Leveling the type and amount of production over a fixed period of time, allowing production to efficiently meet customer requirements.
Batch formation is avoided and inventories, capital costs, manpower and production lead time are minimized throughout the value stream.
When leveling the quantity of production, imagine that a producer routinely receives orders for 500 items per week, but with considerable variation each day: on Monday an order for 200 items arrives, on Tuesday one for 100, on Wednesday one for 50, on Thursday one for 100 and on Friday one for
50. To level out production, the producer could ensure that there is a small buffer of finished goods ready for delivery. That way he can adequately respond to Monday's high demand and keep daily production at 100 throughout the week. By keeping a small amount of finished goods in stock at the very end of the value stream, this producer can level the demand for his plant and his suppliers, making more efficient use of his assets throughout the value stream and responding appropriately to customer demand.
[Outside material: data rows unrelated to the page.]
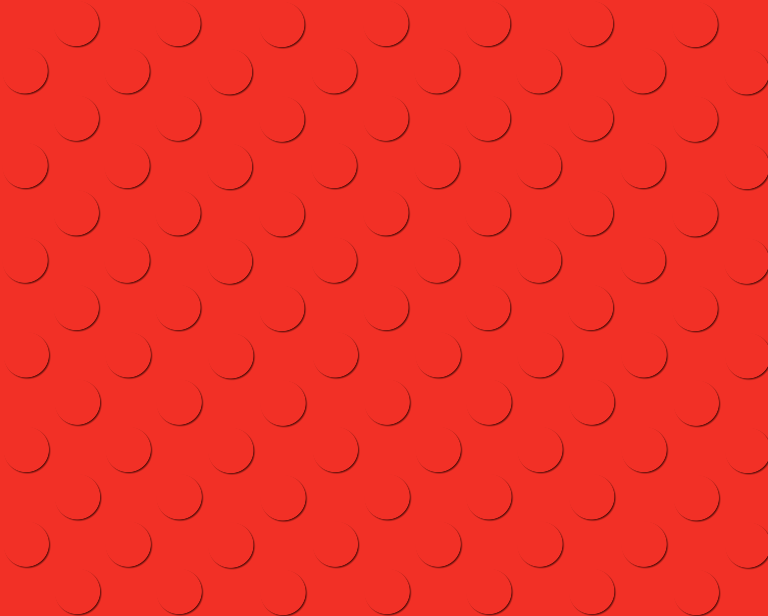
Reproduce this pattern procedurally as a Shadertoy shader.

```glsl
// Staggered rows of flat red discs, each lifted off a red sheet of the same
// colour by a thin soft shadow at its lower right. A shadow is a blurred, shifted
// disc seen only outside its own disc; lengths are fractions of canvas width.

const vec3 SHEET_COLOR  = vec3(0.95, 0.19, 0.15);
const vec3 SHADOW_COLOR = vec3(0.30, 0.035, 0.02);

const vec2  HALF_STEP  = vec2(0.06712, 0.06163);  // half column pitch, row pitch
const vec2  FIRST_DISC = vec2(0.0313, 0.0305);    // from the upper left corner
const float RADIUS     = 0.02956;

const vec2  SHADOW_SHIFT  = vec2(0.0016, 0.0016); // right and down
const float SHADOW_BLUR   = 0.0022;
const float SHADOW_SHRINK = 0.0004;

const float COLUMN_SWAY  = 0.0012;  // slow sideways drift of the columns
const float SWAY_PERIOD  = 6.8;
const float COLUMN_DROP  = 0.0013;  // some columns sit slightly low
const float DROP_PERIOD  = 9.0;
const float ROW_SLIP     = 0.0016;  // lower rows sit slightly to the right
const float FIRST_SLIPPED_ROW = 7.0;

const float TAU = 6.2831853;

// Centre of the disc at a lattice cell, with its small misalignments.
vec2 discCenter(vec2 cell) {
    vec2 center = FIRST_DISC + cell * HALF_STEP;
    center.x += COLUMN_SWAY * cos(TAU * cell.x / SWAY_PERIOD);
    center.x += ROW_SLIP * step(FIRST_SLIPPED_ROW, cell.y);
    center.y += COLUMN_DROP * step(cos(TAU * cell.x / DROP_PERIOD), -0.9);
    return center;
}

// Shadow strength around a disc; p is relative to the disc centre.
float discShadow(vec2 p, float pixel) {
    float outside = smoothstep(-0.5 * pixel, 0.5 * pixel, length(p) - RADIUS);
    float d = length(p - SHADOW_SHIFT) - (RADIUS - SHADOW_SHRINK);
    return outside * (1.0 - smoothstep(-SHADOW_BLUR, SHADOW_BLUR, d));
}

void mainImage(out vec4 fragColor, in vec2 fragCoord) {
    // Canvas position measured right and down from the upper left corner
    float pixel = 1.0 / iResolution.x;
    vec2 p = vec2(fragCoord.x, iResolution.y - fragCoord.y) * pixel;
    vec2 lattice = (p - FIRST_DISC) / HALF_STEP;

    // Nearest disc in this row and in the rows above and below
    float shadow = 0.0;
    for (int i = -1; i <= 1; i++) {
        float row = floor(lattice.y + 0.5) + float(i);
        if (row < 0.0) continue;
        float stagger = 1.0 - mod(row, 2.0);
        float column = 2.0 * floor((lattice.x - stagger) * 0.5 + 0.5) + stagger;
        shadow = max(shadow, discShadow(p - discCenter(vec2(column, row)), pixel));
    }

    fragColor = vec4(mix(SHEET_COLOR, SHADOW_COLOR, shadow), 1.0);
}
```
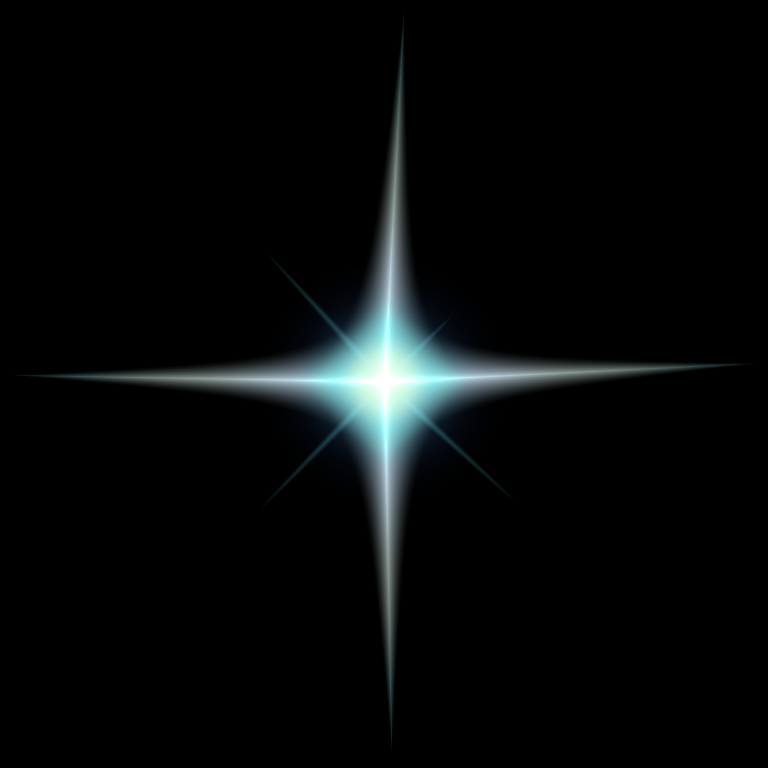
A Shadertoy shader for this background:

```glsl
// A glowing four-pointed star with slightly bent arms, thin diagonal rays and a blue halo on black.

const vec2 CENTER = vec2(0.501, 0.503);
const float ARM_LENGTH = 0.482;
const float ARM_WIDTH = 0.035;      // half width of the straight taper
const float FLARE_WIDTH = 0.080;    // extra half width at the core
const float FLARE_DECAY = 14.0;
const vec2 BEND_POSITIVE = vec2(0.049, 0.052);  // drift of the right and upper arms
const vec2 BEND_NEGATIVE = vec2(0.017, 0.019);  // drift of the left and lower arms
const float RIDGE_WIDTH = 0.0035;
const float RAY_WIDTH = 0.0075;
const float HALO_RADIUS = 0.165;

const vec3 CORE_WHITE = vec3(0.97, 1.00, 0.96);
const vec3 CORE_MINT = vec3(0.82, 1.00, 0.91);
const vec3 CORE_CYAN = vec3(0.60, 0.96, 0.97);
const vec3 ARM_PALE = vec3(0.74, 0.84, 0.90);
const vec3 ARM_GREY = vec3(0.71, 0.79, 0.77);
const vec3 TIP_TEAL = vec3(0.38, 0.65, 0.66);
const vec3 RAY_COLOR = vec3(0.13, 0.29, 0.31);
const vec3 HALO_COLOR = vec3(0.000, 0.040, 0.105);

// Tips of the diagonal rays, relative to the center
const vec2 RAY_TIPS[4] = vec2[4](
    vec2(-0.153, 0.167), vec2(0.085, 0.083),
    vec2(-0.162, -0.166), vec2(0.170, -0.156));

// Body (x) and bright ridge (y) of two opposite arms
vec2 armPair(float along, float across, float bendPositive, float bendNegative) {
    float reach = abs(along);
    float offset = abs(across - reach * (along > 0.0 ? bendPositive : bendNegative));
    float taper = clamp(1.0 - reach / ARM_LENGTH, 0.0, 1.0);
    float width = ARM_WIDTH * taper + FLARE_WIDTH * exp(-FLARE_DECAY * reach);
    float profile = max(1.0 - offset / max(width, 0.001), 0.0);
    float body = pow(profile, 1.4) * sqrt(taper);
    float ridge = exp(-offset / RIDGE_WIDTH) * taper * taper;
    return vec2(body, ridge);
}

// Thin spike from the center to a tip
float ray(vec2 p, vec2 tip) {
    float len = length(tip);
    vec2 dir = tip / len;
    float along = dot(p, dir);
    float offset = abs(p.x * dir.y - p.y * dir.x);
    float taper = clamp(1.0 - along / len, 0.0, 1.0) * step(0.0, along);
    float profile = max(1.0 - offset / max(RAY_WIDTH * sqrt(taper), 0.001), 0.0);
    return profile * sqrt(taper);
}

// Colour of the light by distance from the center
vec3 lightColor(float r) {
    vec3 color = mix(CORE_WHITE, CORE_MINT, smoothstep(0.0, 0.032, r));
    color = mix(color, CORE_CYAN, smoothstep(0.025, 0.065, r));
    color = mix(color, ARM_PALE, smoothstep(0.065, 0.125, r));
    color = mix(color, ARM_GREY, smoothstep(0.13, 0.24, r));
    return mix(color, TIP_TEAL, smoothstep(0.28, ARM_LENGTH, r));
}

void mainImage(out vec4 fragColor, in vec2 fragCoord) {
    vec2 p = fragCoord / iResolution.xy - CENTER;
    float r = length(p);

    // Faint blue halo
    float halo = max(1.0 - r / HALO_RADIUS, 0.0);
    vec3 color = HALO_COLOR * smoothstep(0.0, 0.7, halo);

    // Diagonal rays
    for (int i = 0; i < 4; i++) {
        color += RAY_COLOR * ray(p, RAY_TIPS[i]);
    }

    // Arms and core joined by a screen blend
    vec2 horizontal = armPair(p.x, p.y, BEND_POSITIVE.x, BEND_NEGATIVE.x);
    vec2 vertical = armPair(p.y, p.x, BEND_POSITIVE.y, BEND_NEGATIVE.y);
    float core = 0.85 * exp(-pow(r / 0.058, 2.0));
    float light = 1.0 - (1.0 - horizontal.x) * (1.0 - vertical.x) * (1.0 - core);
    color = mix(color, lightColor(r), light);

    // Bright ridge along each arm
    float ridge = max(horizontal.y, vertical.y);
    color += 0.28 * ridge * light * vec3(0.95, 1.0, 0.97);

    fragColor = vec4(clamp(color, 0.0, 1.0), 1.0);
}
```
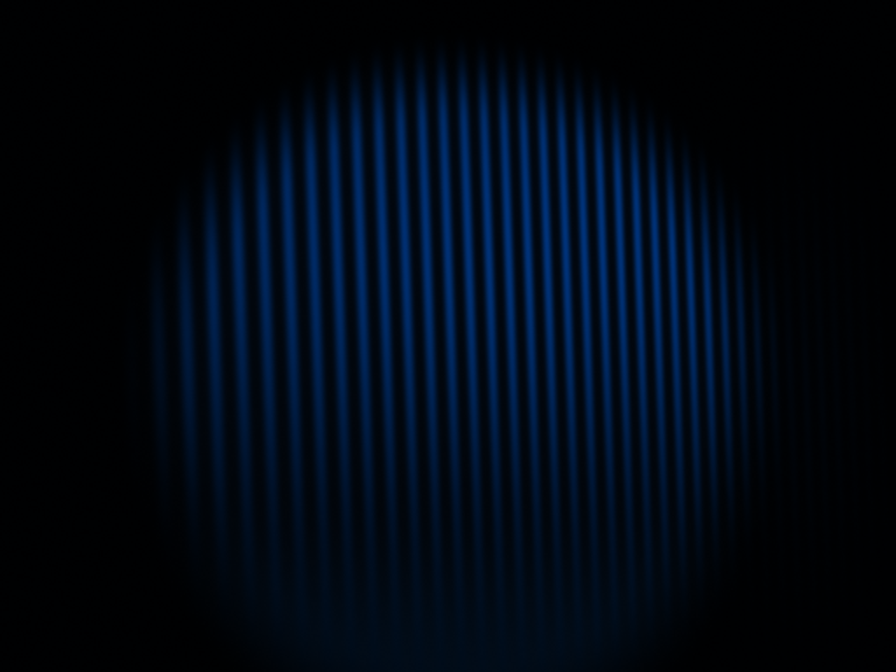
Reproduce this background procedurally as a Shadertoy shader.

```glsl
// Draws a dark round pool of blue light crossed by fine, slightly tilted stripes.

const float TAU = 6.2831853;
const vec3 NIGHT = vec3(0.0, 0.003, 0.007);
const vec3 BLUE = vec3(0.0, 0.195, 0.47);
const vec3 GAP_TINT = vec3(0.008, 0.024, 0.046);
const vec3 HAZE = vec3(0.002, 0.038, 0.075);

// Bell curve with separate widths on each axis
float bell(vec2 p, vec2 center, vec2 width) {
    vec2 d = (p - center) / width;
    return exp(-0.5 * dot(d, d));
}

// Soft oval whose lower half is taller than its upper half
float softOval(vec2 p, vec2 center, float halfWidth, float up, float down, float inner, float outer) {
    vec2 d = p - center;
    float r = length(d / vec2(halfWidth, d.y > 0.0 ? up : down));
    return 1.0 - smoothstep(inner, outer, r);
}

// Stripe profile: spacing tightens towards the right
float stripes(vec2 p, float tilt, float sharpness) {
    float x = p.x + tilt * (p.y - 0.5) - 0.503;
    float phase = 43.0 * x + 19.3 * x * x;
    return pow(0.5 + 0.5 * cos(TAU * phase), sharpness);
}

// Sine hash for a trace of dither
float hash(vec2 p) {
    return fract(sin(dot(p, vec2(12.9898, 78.233))) * 43758.5453);
}

void mainImage(out vec4 fragColor, in vec2 fragCoord) {
    vec2 uv = fragCoord / iResolution.xy;

    // Light pool, brightest right of center in the upper half
    float pool = softOval(uv, vec2(0.507, 0.45), 0.36, 0.48, 0.58, 0.76, 1.06);
    float fall = uv.y > 0.65 ? 0.34 : 0.285;
    float light = pool * bell(uv, vec2(0.63, 0.65), vec2(0.46, fall));

    // Bright stripes over dim gaps
    float stripe = stripes(uv, 0.0255, 1.5);
    vec3 color = NIGHT + BLUE * light * mix(0.045, 1.0, stripe);
    color += GAP_TINT * pool * (1.0 - stripe) * 0.6;

    // Low haze along the bottom
    float low = 1.0 - smoothstep(0.0, 0.27, uv.y);
    color += HAZE * low * pool * 0.75;

    // Faint spill past the right edge
    float spill = bell(uv, vec2(0.89, 0.43), vec2(0.055, 0.17));
    color += BLUE * spill * (1.0 - pool) * mix(0.02, 0.07, stripe);

    color += (hash(floor(uv * vec2(512.0, 384.0))) - 0.5) / 255.0;
    fragColor = vec4(max(color, 0.0), 1.0);
}
```
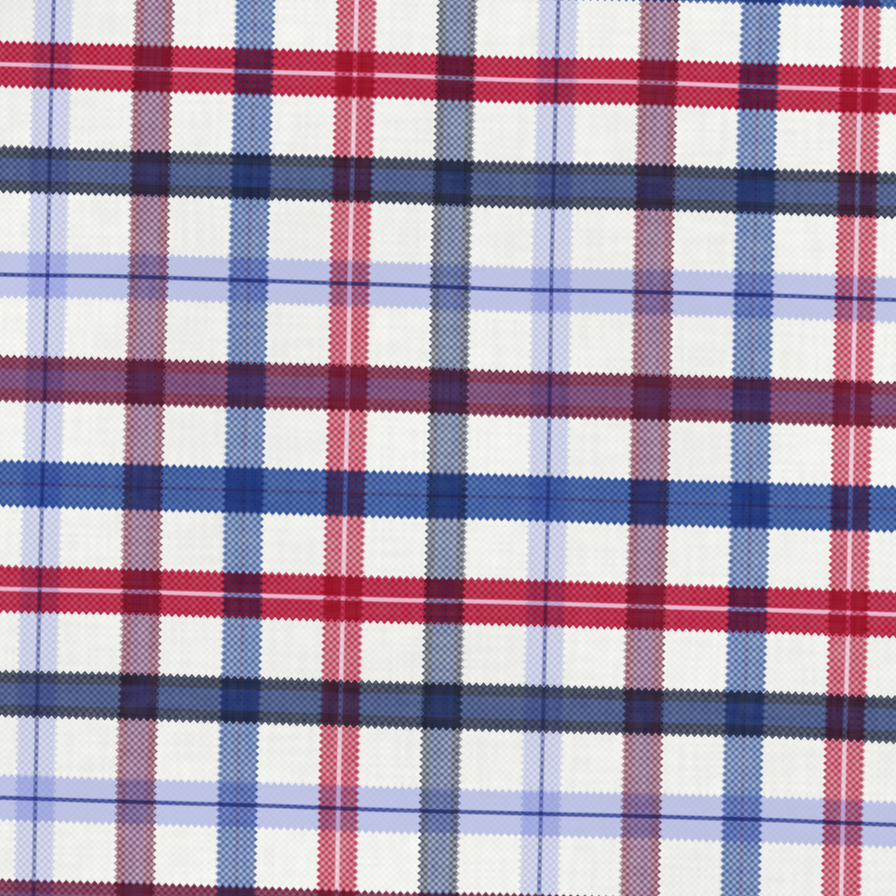
Give the GLSL for this texture, as a Shadertoy shader.

```glsl
// Woven tattersall check: five yarn stripes cycle in both directions on white.
// Each yarn set tints the ground; weft rows cover more strongly than warp columns,
// and a fine checker of thread crossings grains the tints and serrates the edges.

const float TAU = 6.2831853;

// Stripe order: pale blue, maroon, blue, red, charcoal.
const vec3 BODY[5] = vec3[5](
    vec3(0.74, 0.77, 0.96), vec3(0.43, 0.08, 0.20), vec3(0.11, 0.26, 0.59),
    vec3(0.71, 0.01, 0.14), vec3(0.13, 0.16, 0.25));
const vec3 CORE[5] = vec3[5](
    vec3(0.16, 0.21, 0.58), vec3(0.40, 0.17, 0.38), vec3(0.12, 0.16, 0.46),
    vec3(0.97, 0.72, 0.85), vec3(0.17, 0.25, 0.48));
const float CORE_HALF[5] = float[5](0.0022, 0.011, 0.0018, 0.0024, 0.012);

float hash(vec2 p) {
    return fract(sin(dot(p, vec2(127.1, 311.7))) * 43758.5453);
}

float noise(vec2 p) {
    vec2 i = floor(p), f = fract(p);
    f = f * f * (3.0 - 2.0 * f);
    return mix(mix(hash(i), hash(i + vec2(1, 0)), f.x),
               mix(hash(i + vec2(0, 1)), hash(i + vec2(1, 1)), f.x), f.y);
}

// Coverage of a band of the given half width, with soft edges.
float band(float d, float halfWidth, float soft) {
    return 1.0 - smoothstep(halfWidth - soft, halfWidth + soft, abs(d));
}

// Transmission of one yarn set; first is the index of the stripe at position 0.
vec3 stripes(float pos, float spacing, float first, float halfWidth,
             float teeth, float strength, float soft) {
    float id = round(pos / spacing);
    float d = pos - id * spacing;
    int kind = int(mod(id + first, 5.0));
    vec3 yarn = mix(BODY[kind], CORE[kind], band(d, CORE_HALF[kind], soft));
    float cover = band(d, halfWidth + 0.0016 * teeth, soft);
    return mix(vec3(1.0), yarn, cover * strength);
}

void mainImage(out vec4 fragColor, in vec2 fragCoord) {
    vec2 uv = fragCoord / iResolution.xy;
    float soft = max(0.0015, 0.8 / iResolution.y);

    // Slightly skewed cloth axes, measured from the top left, with a gentle wobble.
    vec2 p = vec2(uv.x, 1.0 - uv.y);
    vec2 cloth = vec2(p.x + 0.022 * p.y, p.y - 0.029 * p.x);
    cloth += 0.0022 * (vec2(noise(p * 7.0), noise(p * 7.0 + 31.0)) - 0.5);

    // Thread crossings and uneven yarn.
    vec2 thread = cloth * 126.0;
    vec2 wave = cos(TAU * thread);
    float weave = wave.x * wave.y;
    float slub = noise(thread * vec2(0.25, 2.0)) + noise(thread * vec2(2.0, 0.25)) - 1.0;

    // Warp columns and weft rows, alternating on the surface.
    vec3 warp = stripes(cloth.x - 0.059, 0.1128, 0.0, 0.0215, wave.y,
                        0.56 - 0.22 * weave + 0.08 * slub, soft);
    vec3 weft = stripes(cloth.y - 0.0716, 0.117, 3.0, 0.0252, wave.x,
                        0.81 + 0.13 * weave + 0.05 * slub, soft);

    // White ground with faint weave relief and soft shading.
    vec3 ground = vec3(0.935, 0.935, 0.92) + 0.018 * weave + 0.02 * slub;
    ground *= 0.985 + 0.03 * noise(p * 4.0 + 9.0);

    // A little scattered light keeps the crossings from going black.
    vec3 colour = ground * warp * weft;
    colour += vec3(0.02, 0.02, 0.04) * (1.0 - colour);
    fragColor = vec4(clamp(colour, 0.0, 1.0), 1.0);
}
```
When leveling the type of product (see also illustration page 35), imagine that a company making T-shirts offers models A, B, C and D to the public and that the weekly demand for T-shirts is five of model A, three of model B and two each of models C and D. A mass producer, trying to achieve economies of scale and minimize changeovers, would probably produce these products in the weekly order AAAAABABBBCCDD.
A Lean manufacturer, realizing what happens when it sends large, infrequent orders to suppliers, would strive to incorporate the repeating sequence AABCDAABCDAB and make matching improvements to the production system, such as reduction of changeover times. Depending on changing customer orders, this sequence would be adjusted periodically.
In Japanese, the word heijunka roughly means 'equalization'.